Poet Victoria Chang Is Done Apologizing for Her Ambition

Victoria Chang’s website lists her as “poet, writer and editor”—but just three words can’t contain all that she does or who she is.  She is also a teacher at Antioch University, MBA graduate, editor of the New York Times Magazine’s poetry column, Guggenheim fellow, YA novelist and children’s picture book author, as well as other hybrid work.  She’s also a mother, friend and tireless advocate for more representation within the literary world.

In this interview, we discuss her influences, past and present projects, and how claiming ambition is still contested for a woman in the literary world.

The ‘Cure’ for Mom Guilt? Affordable Childcare, Paid Family Leave and Equal Pay

Rather than flowers that wilt, what most mothers really want is underlying systemic change that benefits not just them, but their entire family system. Reshma Saujani’s initiative, Marshall Plan for Moms, a campaign of her nonprofit Girls Who Code, has set out to do just that.

“‘Mom guilt’ is the natural result of two totally unattainable societal ideals clashing: the perfect mom and ideal worker.”

Amazon’s Cinderella and Systemic Change: No More Patriarchy Means a Happy Ending For All

In Amazon’s Cinderella musical, Cinderella gets what she most wants because there is a radical shifting of structural power. The prince suddenly doesn’t have to marry for status, the queen is suddenly free to speak up and the king is suddenly understanding of how ridiculous gender bias is and anoints his daughter to be next in line.

If only in real life it were that simple. 

Breaking Down the Pink Aisle/Blue Aisle Barrier

If you’re still thinking about last-minute shopping, it’s not too late to stop and consider the No Gender December campaign from Australian organization Play Unlimited. While their tagline, “Stereotypes Have No Place Under My Christmas Tree,” presumes everyone is celebrating one holiday this season, their message is one that’s gone global.

Our Dolls, Ourselves

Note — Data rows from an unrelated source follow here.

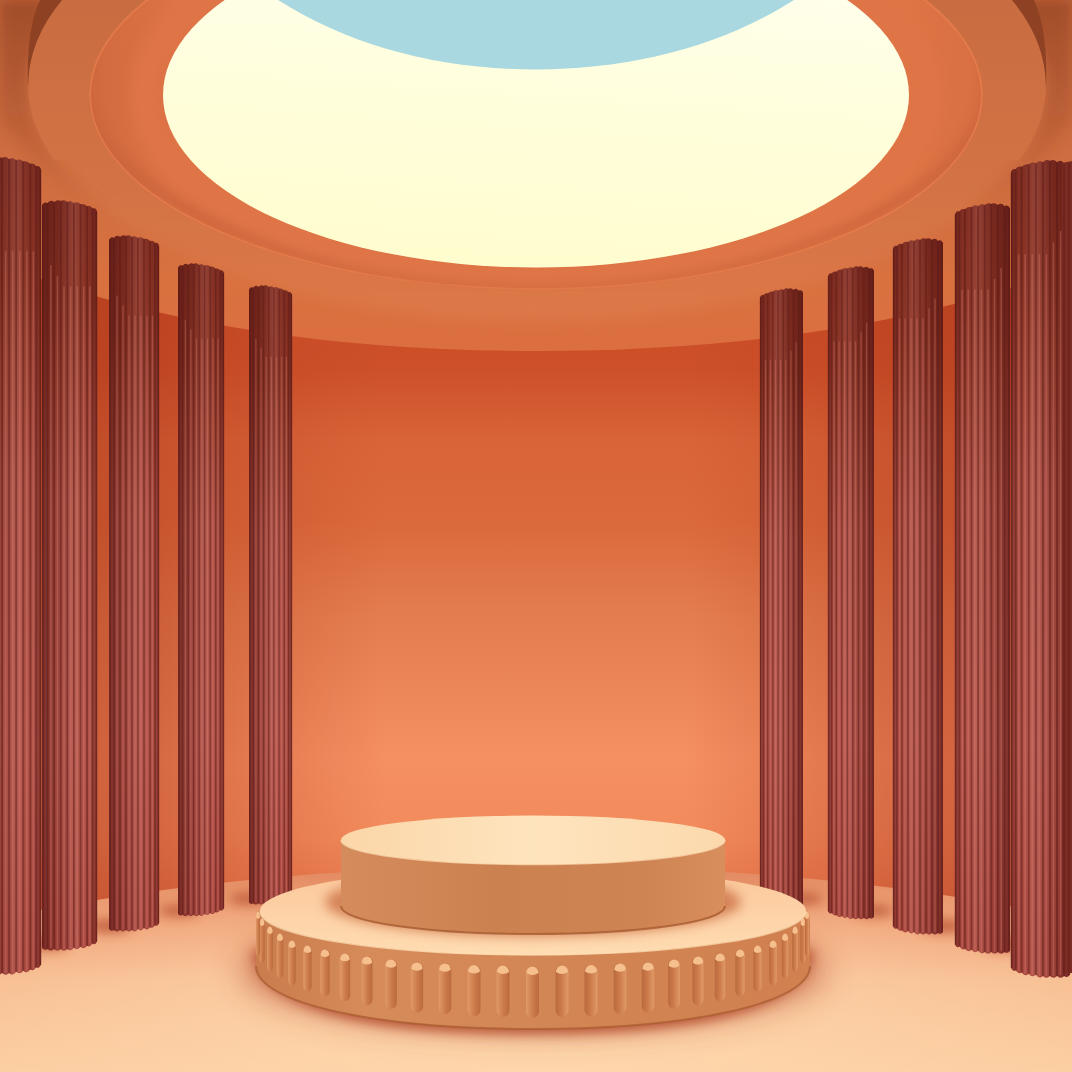
<!DOCTYPE html>
<html lang="en">
<head>
<meta charset="utf-8">
<title>Rotunda with podium</title>
<style>
:root {
  --sky: #a9d8e0;
  --lip: #df7546;
  --groove: #c8623a;
  --flute-dark: #5a1a18;
  --flute-light: #d9827a;
  --shadow: #a8381c;
  --podium-edge: #a85c30;
  --rim: #ffe2b8;
  --capsule: #cc7a4a;
  --capsule-lit: #e09a68;
  --capsule-tip: #f6c08e;
}
html, body { margin: 0; width: 1072px; height: 1072px; overflow: hidden; }
svg { display: block; }
.sky { fill: var(--sky); }
.flute-dark { fill: none; stroke: var(--flute-dark); stroke-width: 1.6; opacity: .5; }
.flute-light { fill: none; stroke: var(--flute-light); stroke-width: 1.5; opacity: .32; }
.shadow { fill: var(--shadow); }
.rim { fill: none; stroke: var(--rim); stroke-width: 1.5; opacity: .7; }
.edge { fill: none; stroke: var(--podium-edge); stroke-width: 2; }
</style>
</head>
<body>
<svg width="1072" height="1072" viewBox="0 0 1072 1072" role="img" aria-label="Round terracotta hall with fluted columns, an open skylight and a two-tier podium">
  <defs>
    <linearGradient id="wall-tone" gradientUnits="userSpaceOnUse" x1="0" y1="260" x2="0" y2="900">
      <stop offset="0" stop-color="#c64a24"/>
      <stop offset=".17" stop-color="#cd5029"/>
      <stop offset=".28" stop-color="#d96438"/>
      <stop offset=".41" stop-color="#da693b"/>
      <stop offset=".56" stop-color="#e47e50"/>
      <stop offset=".78" stop-color="#f59062"/>
      <stop offset=".9" stop-color="#f28b5c"/>
      <stop offset="1" stop-color="#e8794e"/>
    </linearGradient>
    <linearGradient id="wall-sides">
      <stop offset="0" stop-color="#a8331a" stop-opacity=".62"/>
      <stop offset=".15" stop-color="#b03a1c" stop-opacity=".44"/>
      <stop offset=".24" stop-color="#b84020" stop-opacity=".27"/>
      <stop offset=".36" stop-color="#c04824" stop-opacity="0"/>
      <stop offset=".64" stop-color="#c04824" stop-opacity="0"/>
      <stop offset=".76" stop-color="#b84020" stop-opacity=".27"/>
      <stop offset=".85" stop-color="#b03a1c" stop-opacity=".44"/>
      <stop offset="1" stop-color="#a8331a" stop-opacity=".62"/>
    </linearGradient>
    <linearGradient id="floor-tone" x1="0" y1="0" x2="0" y2="1">
      <stop offset="0" stop-color="#e2885f"/>
      <stop offset=".28" stop-color="#f1a77d"/>
      <stop offset=".55" stop-color="#f8c095"/>
      <stop offset="1" stop-color="#fccfa2"/>
    </linearGradient>
    <radialGradient id="floor-light" gradientUnits="userSpaceOnUse" cx="536" cy="1040" r="560" gradientTransform="translate(0 728) scale(1 .3)">
      <stop offset="0" stop-color="#ffdab0" stop-opacity=".8"/>
      <stop offset="1" stop-color="#ffdab0" stop-opacity="0"/>
    </radialGradient>
    <linearGradient id="ceiling-tone" gradientUnits="userSpaceOnUse" x1="0" y1="0" x2="0" y2="351">
      <stop offset="0" stop-color="#c06339"/>
      <stop offset=".45" stop-color="#cd6d41"/>
      <stop offset=".8" stop-color="#d9713f"/>
      <stop offset="1" stop-color="#dc6e40"/>
    </linearGradient>
    <linearGradient id="ring-tone" gradientUnits="userSpaceOnUse" x1="0" y1="0" x2="0" y2="320">
      <stop offset="0" stop-color="#c86d41"/>
      <stop offset=".6" stop-color="#d37344"/>
      <stop offset="1" stop-color="#de7848"/>
    </linearGradient>
    <linearGradient id="ring-fade" gradientUnits="userSpaceOnUse" x1="0" y1="0" x2="0" y2="250">
      <stop offset="0" stop-color="#7e3217" stop-opacity=".85"/>
      <stop offset=".4" stop-color="#8c3c1d" stop-opacity=".5"/>
      <stop offset="1" stop-color="#b5542c" stop-opacity="0"/>
    </linearGradient>
    <linearGradient id="recess-tone">
      <stop offset="0" stop-color="#d06a3e"/>
      <stop offset=".1" stop-color="#de7346"/>
      <stop offset=".5" stop-color="#d87242"/>
      <stop offset=".9" stop-color="#e07546"/>
      <stop offset="1" stop-color="#d86f42"/>
    </linearGradient>
    <linearGradient id="opening-tone" x1=".2" y1="1" x2=".35" y2="0">
      <stop offset="0" stop-color="#fffdcd"/>
      <stop offset=".5" stop-color="#fffedb"/>
      <stop offset="1" stop-color="#fffff0"/>
    </linearGradient>
    <linearGradient id="column-tone" x1="0" y1="0" x2="0" y2="1">
      <stop offset="0" stop-color="#7a2a1e"/>
      <stop offset=".13" stop-color="#83301f"/>
      <stop offset=".25" stop-color="#98402f"/>
      <stop offset=".4" stop-color="#ac5043"/>
      <stop offset=".72" stop-color="#b4554a"/>
      <stop offset="1" stop-color="#a8473d"/>
    </linearGradient>
    <linearGradient id="column-round">
      <stop offset="0" stop-color="#571614" stop-opacity=".6"/>
      <stop offset=".28" stop-color="#641c18" stop-opacity=".26"/>
      <stop offset=".6" stop-color="#d07a70" stop-opacity=".3"/>
      <stop offset=".82" stop-color="#a8443c" stop-opacity=".1"/>
      <stop offset="1" stop-color="#571614" stop-opacity=".5"/>
    </linearGradient>
    <linearGradient id="upper-side">
      <stop offset="0" stop-color="#d58c5c"/>
      <stop offset=".4" stop-color="#cc8150"/>
      <stop offset=".8" stop-color="#cf8453"/>
      <stop offset="1" stop-color="#d98e5e"/>
    </linearGradient>
    <linearGradient id="lower-side">
      <stop offset="0" stop-color="#c97c4d"/>
      <stop offset=".2" stop-color="#d68b5a"/>
      <stop offset=".7" stop-color="#d18452"/>
      <stop offset="1" stop-color="#d18050"/>
    </linearGradient>
    <linearGradient id="upper-top">
      <stop offset="0" stop-color="#fbd6a8"/>
      <stop offset=".5" stop-color="#fee4be"/>
      <stop offset="1" stop-color="#fcd9ad"/>
    </linearGradient>
    <linearGradient id="lower-top" x1="0" y1="0" x2="0" y2="1">
      <stop offset="0" stop-color="#fbc79a"/>
      <stop offset="1" stop-color="#ffdcb2"/>
    </linearGradient>
    <linearGradient id="capsule-tone">
      <stop offset="0" stop-color="var(--capsule-lit)"/>
      <stop offset=".55" stop-color="var(--capsule)"/>
      <stop offset="1" stop-color="#b96a3e"/>
    </linearGradient>
    <filter id="soft" x="-20%" y="-60%" width="140%" height="220%"><feGaussianBlur stdDeviation="6"/></filter>
    <filter id="softer" x="-20%" y="-60%" width="140%" height="220%"><feGaussianBlur stdDeviation="16"/></filter>
    <clipPath id="ring-area"><ellipse cx="537" cy="85" rx="509" ry="236"/></clipPath>
    <clipPath id="recess-area"><ellipse cx="536" cy="95" rx="447" ry="195"/></clipPath>
    <clipPath id="lower-top-area"><ellipse cx="533" cy="911" rx="273" ry="44"/></clipPath>

    <path id="column-body" d="M0 4Q2 0 5 2Q8-2 11 1Q14-2 17 0Q20-2 23 1Q26-1 29 2Q32 0 35 3Q38 2 41 5Q44 4 46 7Q49 6 50 10V692Q48 696 46 694Q43 698 41 696Q38 700 35 697Q32 701 29 698Q26 702 23 699Q20 702 17 699Q14 702 11 699Q8 702 5 699Q2 701 0 698Z"/>
    <g id="column">
      <use href="#column-body" fill="url(#column-tone)"/>
      <use href="#column-body" fill="url(#column-round)"/>
      <path class="flute-dark" d="M1 4V698M5 2V699M11 1V699M17 0V699M23 1V699M29 2V698M35 3V697M41 5V696M46 7V694M49.5 10V692"/>
      <path class="flute-light" d="M8 60V698M14 70V699M20 80V699M26 80V699M32 80V698M38 80V697M43.5 80V695"/>
    </g>
    <g id="colonnade">
      <use href="#column" transform="translate(249 286) scale(.86 .883)"/>
      <use href="#column" transform="translate(178 264) scale(.92 .931)"/>
      <use href="#column" transform="translate(109 236) scale(1 .993)"/>
      <use href="#column" transform="translate(42 201) scale(1.1 1.07)"/>
      <use href="#column" transform="translate(-18 158) scale(1.18 1.166)"/>
    </g>
    <g id="column-shadows" class="shadow" filter="url(#soft)" opacity=".7">
      <ellipse cx="249" cy="899" rx="20" ry="5"/>
      <ellipse cx="178" cy="911" rx="20" ry="5"/>
      <ellipse cx="109" cy="926" rx="22" ry="6"/>
      <ellipse cx="44" cy="944" rx="24" ry="6"/>
    </g>
    <g id="capsule">
      <rect x="-6.5" y="0" width="13" height="52" rx="6.5" fill="url(#capsule-tone)"/>
      <path d="M-6 7A6 6.5 0 0 1 6 7Q0 11-6 7Z" fill="var(--capsule-tip)"/>
    </g>
    <g id="capsule-run">
      <use href="#capsule" transform="translate(503 965)"/>
      <use href="#capsule" transform="translate(474 964.500)"/>
      <use href="#capsule" transform="translate(445 963) scale(.97 .98)"/>
      <use href="#capsule" transform="translate(417 962) scale(.95 .97)"/>
      <use href="#capsule" transform="translate(391 959) scale(.9 .96)"/>
      <use href="#capsule" transform="translate(367 956) scale(.85 .95)"/>
      <use href="#capsule" transform="translate(345 953) scale(.8 .93)"/>
      <use href="#capsule" transform="translate(325 949) scale(.72 .91)"/>
      <use href="#capsule" transform="translate(307.500 945) scale(.64 .9)"/>
      <use href="#capsule" transform="translate(292 940) scale(.58 .88)"/>
      <use href="#capsule" transform="translate(280 933) scale(.5 .88)"/>
      <use href="#capsule" transform="translate(270 926) scale(.45 .88)"/>
      <use href="#capsule" transform="translate(262 918) scale(.4 .88)"/>
      <use href="#capsule" transform="translate(258 911) scale(.32 .88)"/>
    </g>
  </defs>

  <g id="wall">
    <rect width="1072" height="1072" fill="url(#wall-tone)"/>
    <rect width="1072" height="1072" fill="url(#wall-sides)"/>
  </g>

  <g id="floor">
    <path d="M0 918Q250 866 536 866T1072 918V1072H0Z" fill="url(#floor-tone)"/>
    <path d="M0 918Q250 866 536 866T1072 918V1072H0Z" fill="url(#floor-light)"/>
    <use href="#column-shadows"/>
    <use href="#column-shadows" transform="translate(1052) scale(-1 1)"/>
  </g>

  <g id="ceiling">
    <path d="M0 0H1072V267Q850 351 536 351Q222 351 0 264Z" fill="url(#ceiling-tone)"/>
    <ellipse cx="537" cy="85" rx="509" ry="236" fill="url(#ring-tone)" filter="url(#soft)"/>
    <path d="M0 0H76Q30 40 28 85Q30 150 110 210Q40 180 0 120Z" fill="url(#ring-fade)" filter="url(#soft)" opacity=".55"/>
    <path d="M1072 0H998Q1044 40 1046 85Q1044 150 964 210Q1034 180 1072 120Z" fill="url(#ring-fade)" filter="url(#soft)" opacity=".55"/>
    <g clip-path="url(#ring-area)">
      <path d="M0 0H1072V160H0Z" fill="url(#ring-tone)"/>
      <path d="M28 85Q28 42 54 0H26V85ZM1046 85Q1046 42 1020 0H1050V85Z" fill="#8a3f20" opacity=".75"/>
    </g>
    <path d="M28 88Q28 40 62 0H40Q26 30 28 88ZM1046 88Q1046 40 1012 0H1034Q1048 30 1046 88Z" fill="#8f4223"/>
    <ellipse cx="536" cy="95" rx="447" ry="195" fill="url(#recess-tone)"/>
    <g clip-path="url(#recess-area)">
      <ellipse cx="536" cy="78" rx="455" ry="204" fill="none" stroke="var(--groove)" stroke-width="10" filter="url(#soft)" opacity=".85"/>
      <ellipse cx="536" cy="95" rx="446" ry="194" fill="none" stroke="#e8814f" stroke-width="2" opacity=".7"/>
      <ellipse cx="536" cy="95" rx="392" ry="178" fill="none" stroke="var(--lip)" stroke-width="26" filter="url(#soft)"/>
    </g>
  </g>

  <g id="skylight">
    <ellipse cx="536" cy="95" rx="373" ry="172.500" fill="url(#opening-tone)"/>
    <path class="sky" d="M278 0C350 46 440 69.500 536 69.500S722 46 794 0Z"/>
  </g>

  <g id="columns">
    <use href="#colonnade"/>
    <use href="#colonnade" transform="translate(1052 3) scale(-1 1)"/>
    <path d="M1062 163L1072 161V973L1062 974Z" fill="#7c2b23"/>
    <path class="flute-dark" d="M1064 164V973M1069 163V972"/>
  </g>

  <g id="podium">
    <ellipse class="shadow" cx="533" cy="970" rx="292" ry="62" filter="url(#softer)" opacity=".5"/>
    <path class="shadow" d="M252 950Q262 1034 533 1034T814 950Z" filter="url(#soft)" opacity=".7"/>
    <g id="lower-tier">
      <path d="M262 908Q256 912 256 922V966C256 1004 380 1029 533 1029S810 1004 810 966V922Q810 912 804 908Z" fill="url(#lower-side)"/>
      <use href="#capsule" transform="translate(532.500 966)"/>
      <use href="#capsule-run"/>
      <use href="#capsule-run" transform="translate(1065) scale(-1 1)"/>
      <path class="edge" d="M256 966C256 1004 380 1029 533 1029S810 1004 810 966" opacity=".7"/>
      <ellipse cx="533" cy="911" rx="273" ry="44" fill="url(#lower-top)"/>
      <g clip-path="url(#lower-top-area)">
        <ellipse cx="533" cy="902" rx="208" ry="34" fill="#c8683c" filter="url(#soft)" opacity=".75"/>
      </g>
      <path class="rim" d="M260 911C260 936 382 955 533 955S806 936 806 911"/>
    </g>
    <g id="upper-tier">
      <path d="M341 840V906C341 922 427 934 533 934S725 922 725 906V840Z" fill="url(#upper-side)"/>
      <path class="edge" d="M341 906C341 922 427 934 533 934S725 922 725 906" opacity=".8"/>
      <ellipse cx="533" cy="840" rx="192" ry="24.500" fill="url(#upper-top)"/>
      <path class="rim" d="M341 840C341 854 427 864.500 533 864.500S725 854 725 840"/>
    </g>
  </g>
</svg>
</body>
</html>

On the Ms. Blog just over four years ago, I wrote about Mattel’s (then) newest and largest doll launch: the Monster High line. Mattel was proudly offering girls dolls that were “different” and that strayed from the look of their long-lasting progeny, Barbie, and her contentious, estranged cousin, the Bratz dolls, (at that time, still […]